When I started writing entries on the theme of “Ike’s Advice Unheeded” many moons ago, I suggested that millions of people died needlessly because Ike’s advice was not taken by those in power.
The advice I cited, if it had been followed, would have averted the French war in Indochina, the US war in Vietnam and the American occupation of Iraq. So you’re saying, “That’s only a few hundred thousand lives at the most.”
OK you’re right, but here’s the clincher. When I first read it I had to sit back in shock and amazement and consider what would have happened if this bit of advice had been heeded. We would live in a completely different world than the one we know today.
“In 1945 Secretary of War Henry L. Stinson, visiting my headquarters in Germany [Ike was then head of NATO], informed me that our government was preparing to drop an atomic bomb on Japan.
“I was one of those who felt that there were a number of cogent reasons to question the wisdom of such an act.
“During his recitation of the relevant racts, I had been conscious of a feeling of depression and so I voiced to him my grave misgivings, first on the basis of my belief that Japan was already defeated and that dropping the bomb was completely unnecessary, and secondly because I thought that our country should avoid shocking world opinion by use of a weapon whose employment was, I thought, no longer mandatory as a measure to save American lives.

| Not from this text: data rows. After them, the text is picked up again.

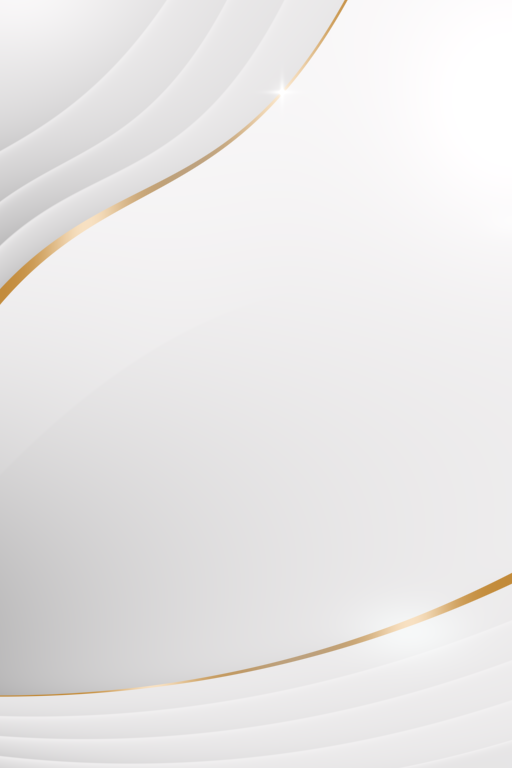
This background is drawn by a WebGL 2 fragment shader. Its source:

```glsl
#version 300 es
precision highp float;
// Pale satin background: a soft grey sheet between two stacks of curved layers,
// each stack closed by a tapering gold ribbon. Every edge is a cubic y(x), turned
// into an approximate distance that drives the shadows, rims and ribbons.
uniform vec2 u_resolution;
out vec4 fragColor;

const vec3 GOLD_DARK = vec3(0.76, 0.54, 0.22);
const vec3 GOLD_TAN = vec3(0.74, 0.63, 0.49);
const vec3 GOLD_PALE = vec3(0.97, 0.88, 0.76);
const vec3 PAPER_TINT = vec3(1.003, 0.997, 1.0);

// Signed distance to y = k.x + k.y x + k.z x^2 + k.w x^3, positive above.
float curveDistance(vec2 p, vec4 k) {
  float height = k.x + p.x * (k.y + p.x * (k.z + p.x * k.w));
  float slope = k.y + p.x * (2.0 * k.z + 3.0 * k.w * p.x);
  return (p.y - height) / sqrt(1.0 + slope * slope);
}

float glow(vec2 p, vec2 center, vec2 radius) {
  vec2 q = (p - center) / radius;
  return exp(-dot(q, q));
}

float above(float d, float pixel) {
  return smoothstep(-pixel, pixel, d);
}

// Brightness of a layer that darkens towards its lower edge and the left side.
float layerShade(float base, float d, float x, float depth, float reach, float fade) {
  return base - depth * exp(-max(d, 0.0) / reach - fade * x);
}

// Soft light rim just below an edge, with a crisp upper side.
float rim(float d, float width, float pixel) {
  return exp(-abs(d) / width) * (1.0 - above(d - 0.002, pixel));
}

float ribbon(float d, float halfWidth, float pixel) {
  return 1.0 - smoothstep(-pixel, pixel, abs(d) - halfWidth);
}

// Grey sheet, darkest near the lower left.
float sheetShade(vec2 p, float pixel) {
  float rise = (p.y - 0.22 - 0.3 * p.x) / 0.47;
  float shade = 0.947 - 0.21 * exp(-2.4 * p.x - rise * rise);
  float fold = curveDistance(p, vec4(0.572, 1.03, -0.71, 0.0));
  shade += 0.012 * above(fold, 2.0 * pixel) * exp(-max(fold, 0.0) / 0.2)
         * (1.0 - smoothstep(0.25, 0.6, p.x));
  shade += 0.025 * smoothstep(0.6, 1.5, p.y);
  return shade + 0.045 * glow(p, vec2(1.0, 1.27), vec2(0.22, 0.26));
}

// Upper stack; edgeDistance is measured from its gold border.
float upperShade(vec2 p, float edgeDistance, float pixel) {
  vec4 edges[3] = vec4[3](
    vec4(1.018, 0.9485, -2.264, 3.795),
    vec4(1.104, 0.7405, -1.618, 4.39),
    vec4(1.203, 0.55, 0.4, 2.1));
  float shade = layerShade(0.925, edgeDistance, p.x, 0.19, 0.055, 3.5);
  for (int i = 0; i < 3; i++) {
    float d = curveDistance(p, edges[i]);
    float depth = 0.19 - 0.03 * float(i);
    float layer = layerShade(0.92, d, p.x, depth, 0.085, 3.8);
    shade = mix(shade, layer, above(d, pixel));
    shade = mix(shade, 0.95, 0.65 * rim(d, 0.008, pixel));
  }
  return shade + 0.06 * glow(p, vec2(0.04, 1.52), vec2(0.2, 0.13));
}

// Lower stack, painted from the bottom layer up.
float lowerShade(vec2 p, float pixel) {
  float shade = 0.91 - 0.12 * exp(-2.5 * p.x);
  for (int i = 3; i >= 0; i--) {
    float n = float(i);
    vec4 edge = vec4(0.1 - 0.039 * n, -0.03 - 0.043 * n, 0.217 + 0.004 * n, 0.0);
    float d = curveDistance(p, edge);
    float layer = layerShade(0.928, d, p.x, 0.07 + 0.025 * n, 0.035, 2.0);
    shade = mix(shade, layer, above(d, pixel));
    shade = mix(shade, 0.955, 0.7 * rim(d, 0.007, pixel));
  }
  return shade;
}

// Gold along a ribbon: dark ends, tan middle, pale bands at two positions.
vec3 goldColor(float x, vec2 paleAt, float tanAt) {
  vec2 q = (vec2(x) - paleAt) / 0.085;
  vec3 gold = mix(GOLD_DARK, GOLD_TAN, exp(-pow((x - tanAt) / 0.17, 2.0)));
  return mix(gold, GOLD_PALE, min(exp(-q.x * q.x) + exp(-q.y * q.y), 1.0));
}

void main() {
  vec2 p = gl_FragCoord.xy / u_resolution.x;
  p.y *= 1.5 * u_resolution.x / u_resolution.y;
  float pixel = 0.8 / u_resolution.x;
  float upper = curveDistance(p, vec4(0.92, 1.13, -2.205, 2.666));
  float lower = curveDistance(p, vec4(0.1406, 0.0, 0.2, 0.03));

  // Sheet and stacks, with a contact shadow over the lower border.
  float shade = sheetShade(p, pixel);
  shade -= 0.055 * exp(-max(lower, 0.0) / 0.022) * (1.0 - 0.8 * p.x);
  shade = mix(shade, upperShade(p, upper, pixel), above(upper, pixel));
  shade = mix(lowerShade(p, pixel), shade, above(lower, pixel));
  vec3 color = shade * PAPER_TINT;

  // Light caught along the lower border.
  color = mix(color, vec3(0.98, 0.99, 0.99), 0.75 * glow(p, vec2(0.8, 0.265), vec2(0.11, 0.06)));

  // Gold ribbons.
  float upperWidth = mix(0.0105, 0.0025, smoothstep(-0.1, 0.62, p.x));
  float lowerWidth = mix(0.0012, 0.0095, p.x * p.x);
  color = mix(color, goldColor(p.x, vec2(0.17, 0.55), 0.38), ribbon(upper, upperWidth, pixel));
  color = mix(color, goldColor(p.x, vec2(0.3, 0.8), 0.58), ribbon(lower, lowerWidth, pixel));

  // Small sparkle on the upper ribbon and a glint at the right side.
  vec2 star = vec2(0.551, 1.32);
  float sparkle = glow(p, star, vec2(0.03, 0.004)) + glow(p, star, vec2(0.004, 0.03));
  sparkle += 0.7 * glow(p, star, vec2(0.018)) + 0.7 * glow(p, vec2(1.0, 1.065), vec2(0.05, 0.025));
  color = mix(color, vec3(1.0), min(0.65 * sparkle, 1.0));
  fragColor = vec4(clamp(color, 0.0, 1.0), 1.0);
}
```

“It was my belief that Japan was, at that very moment, seeking some way to surrender with a minimum loss of ‘face.’ The secretary was deeply perturbed by my attitude, almost angrily refuting the reasons I gave for my quick conclusions.”

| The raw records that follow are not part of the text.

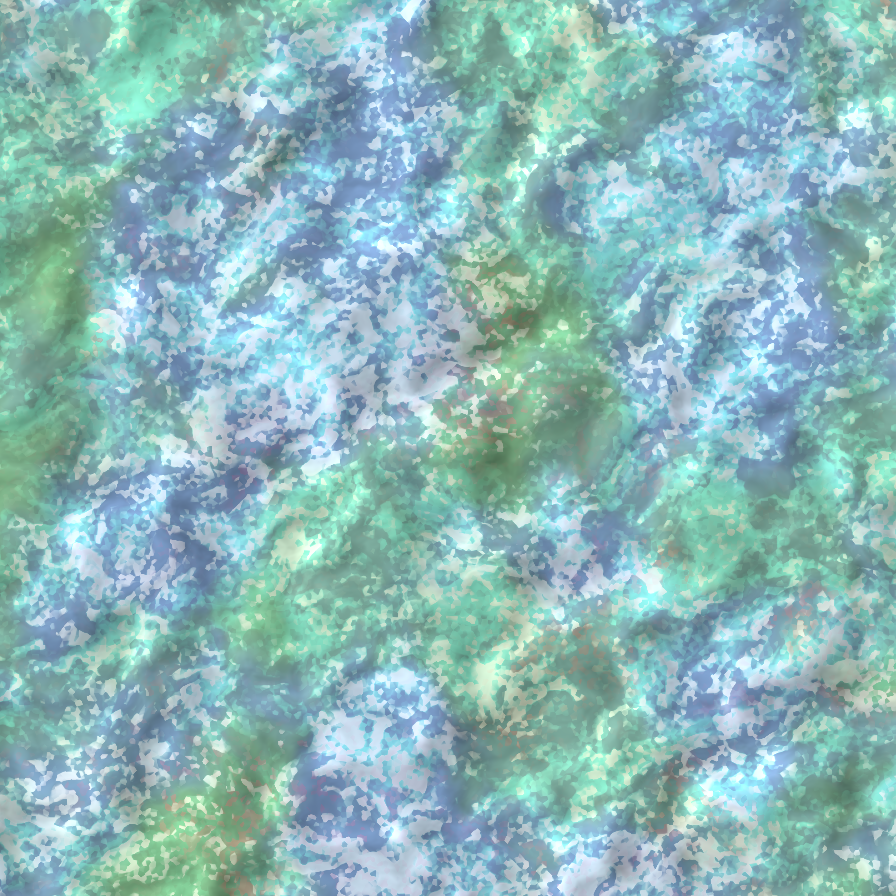
Give the GLSL for this texture, as a WebGL 1 fragment shader.

```glsl
precision highp float;
uniform vec2 u_resolution;

#define PATCH_SCALE 5.0
#define MOTTLE_SCALE 24.0
#define GRAIN_SCALE 85.0
#define WARP 0.035
#define TILT 0.5
#define STRETCH 0.78
#define RELIEF 0.9
#define PALE_AMOUNT 0.8
#define RUST_AMOUNT 0.6
#define MOSS_AMOUNT 0.6

vec3 hash3(vec2 cell) {
  vec3 h = fract(cell.xyx * vec3(0.1031, 0.1030, 0.0973));
  h += dot(h, h.yxz + 33.33);
  return fract((h.xxy + h.yzz) * h.zyx);
}

float valueNoise(vec2 p) {
  vec2 i = floor(p), f = fract(p);
  f = f * f * (3.0 - 2.0 * f);
  float low = mix(hash3(i).x, hash3(i + vec2(1.0, 0.0)).x, f.x);
  float high = mix(hash3(i + vec2(0.0, 1.0)).x, hash3(i + 1.0).x, f.x);
  return mix(low, high, f.y);
}

float fbm(vec2 p) {
  float sum = 0.0, amplitude = 0.5;
  for (int i = 0; i < 5; i++) {
    sum += amplitude * valueNoise(p);
    p = mat2(1.6, 1.2, -1.2, 1.6) * p + 17.3;
    amplitude *= 0.52;
  }
  return sum;
}

// Cellular noise: each cell has a random tone, blended softly at its border
float cellTone(vec2 p) {
  vec2 i = floor(p), f = fract(p);
  float tone = 0.0, total = 0.0;
  for (int y = -1; y <= 1; y++) {
    for (int x = -1; x <= 1; x++) {
      vec2 offset = vec2(float(x), float(y));
      vec3 h = hash3(i + offset + 200.0);
      vec2 d = offset + h.xy - f;
      float weight = exp(-14.0 * dot(d, d));
      tone += weight * h.z;
      total += weight;
    }
  }
  return tone / total;
}

void main() {
  vec2 p = gl_FragCoord.xy / min(u_resolution.x, u_resolution.y);

  // Warped coordinates, drawn out along a rising diagonal
  vec2 bend = vec2(fbm(p * 9.0 + 3.0), fbm(p * 9.0 + 41.0)) - 0.5;
  vec2 w = p + WARP * 2.0 * bend;
  float c = cos(TILT), s = sin(TILT);
  vec2 q = mat2(c, -s, s, c) * w * vec2(1.0);
  q = q * vec2(STRETCH, 1.0) + 4.0;

  // Broad patches
  float blue = smoothstep(0.40, 0.66, fbm(w * PATCH_SCALE + 8.0));
  float moss = smoothstep(0.50, 0.72, fbm(w * PATCH_SCALE + 61.0)) * (1.0 - blue);
  float rust = smoothstep(0.46, 0.70, fbm(w * PATCH_SCALE * 1.5 + 93.0));
  float pale = fbm(q * 11.0 + 27.0);

  // Mottling and fine grain
  float mottle = fbm(q * MOTTLE_SCALE);
  float coarse = cellTone(q * GRAIN_SCALE);
  float fine = cellTone(p * GRAIN_SCALE * 2.1 + 70.0);
  float grain = 0.55 * coarse + 0.45 * fine;
  float tone = 0.5 + 1.1 * (mottle - 0.5) + 0.75 * (grain - 0.5);

  vec3 shade = mix(vec3(0.45, 0.62, 0.57), vec3(0.45, 0.57, 0.73), blue);
  vec3 lit = mix(vec3(0.49, 0.83, 0.72), vec3(0.50, 0.83, 0.88), blue);
  vec3 color = mix(shade, lit, smoothstep(0.28, 0.70, tone));

  // Moss clouds and rusty flecks
  color = mix(color, vec3(0.45, 0.66, 0.42), MOSS_AMOUNT * moss);
  float fleck = smoothstep(0.50, 0.68, 0.55 * fbm(q * 32.0 + 15.0) + 0.45 * fine);
  vec3 rustColor = mix(vec3(0.72, 0.52, 0.45), vec3(0.62, 0.50, 0.68), blue);
  color = mix(color, rustColor, RUST_AMOUNT * fleck * (0.15 + 0.85 * rust));

  // Pale flakes gather in patches and along thin creases
  float flake = smoothstep(0.57, 0.70, 0.5 * grain + 0.3 * pale + 0.2 * mottle + 0.07 * (blue + rust));
  float crease = 1.0 - smoothstep(0.0, 0.045, abs(fbm(q * 9.0 + 52.0) - 0.5));
  crease *= smoothstep(0.50, 0.66, pale) * smoothstep(0.35, 0.65, tone);
  vec3 paleColor = mix(vec3(0.82, 0.87, 0.77), vec3(0.83, 0.85, 0.92), blue);
  color = mix(color, paleColor, PALE_AMOUNT * max(flake, 0.6 * crease));

  // Soft relief lit from the upper left
  vec2 lightStep = vec2(-0.12, 0.16);
  float slope = fbm(q * 15.0 - lightStep) - fbm(q * 15.0 + lightStep);
  color *= 1.0 + RELIEF * slope;

  gl_FragColor = vec4(clamp(color, 0.0, 1.0), 1.0);
}
```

Imagine what the world might be like today if Harry S. Truman had had enough working brain cells to ask for Ike’s advice — and follow it.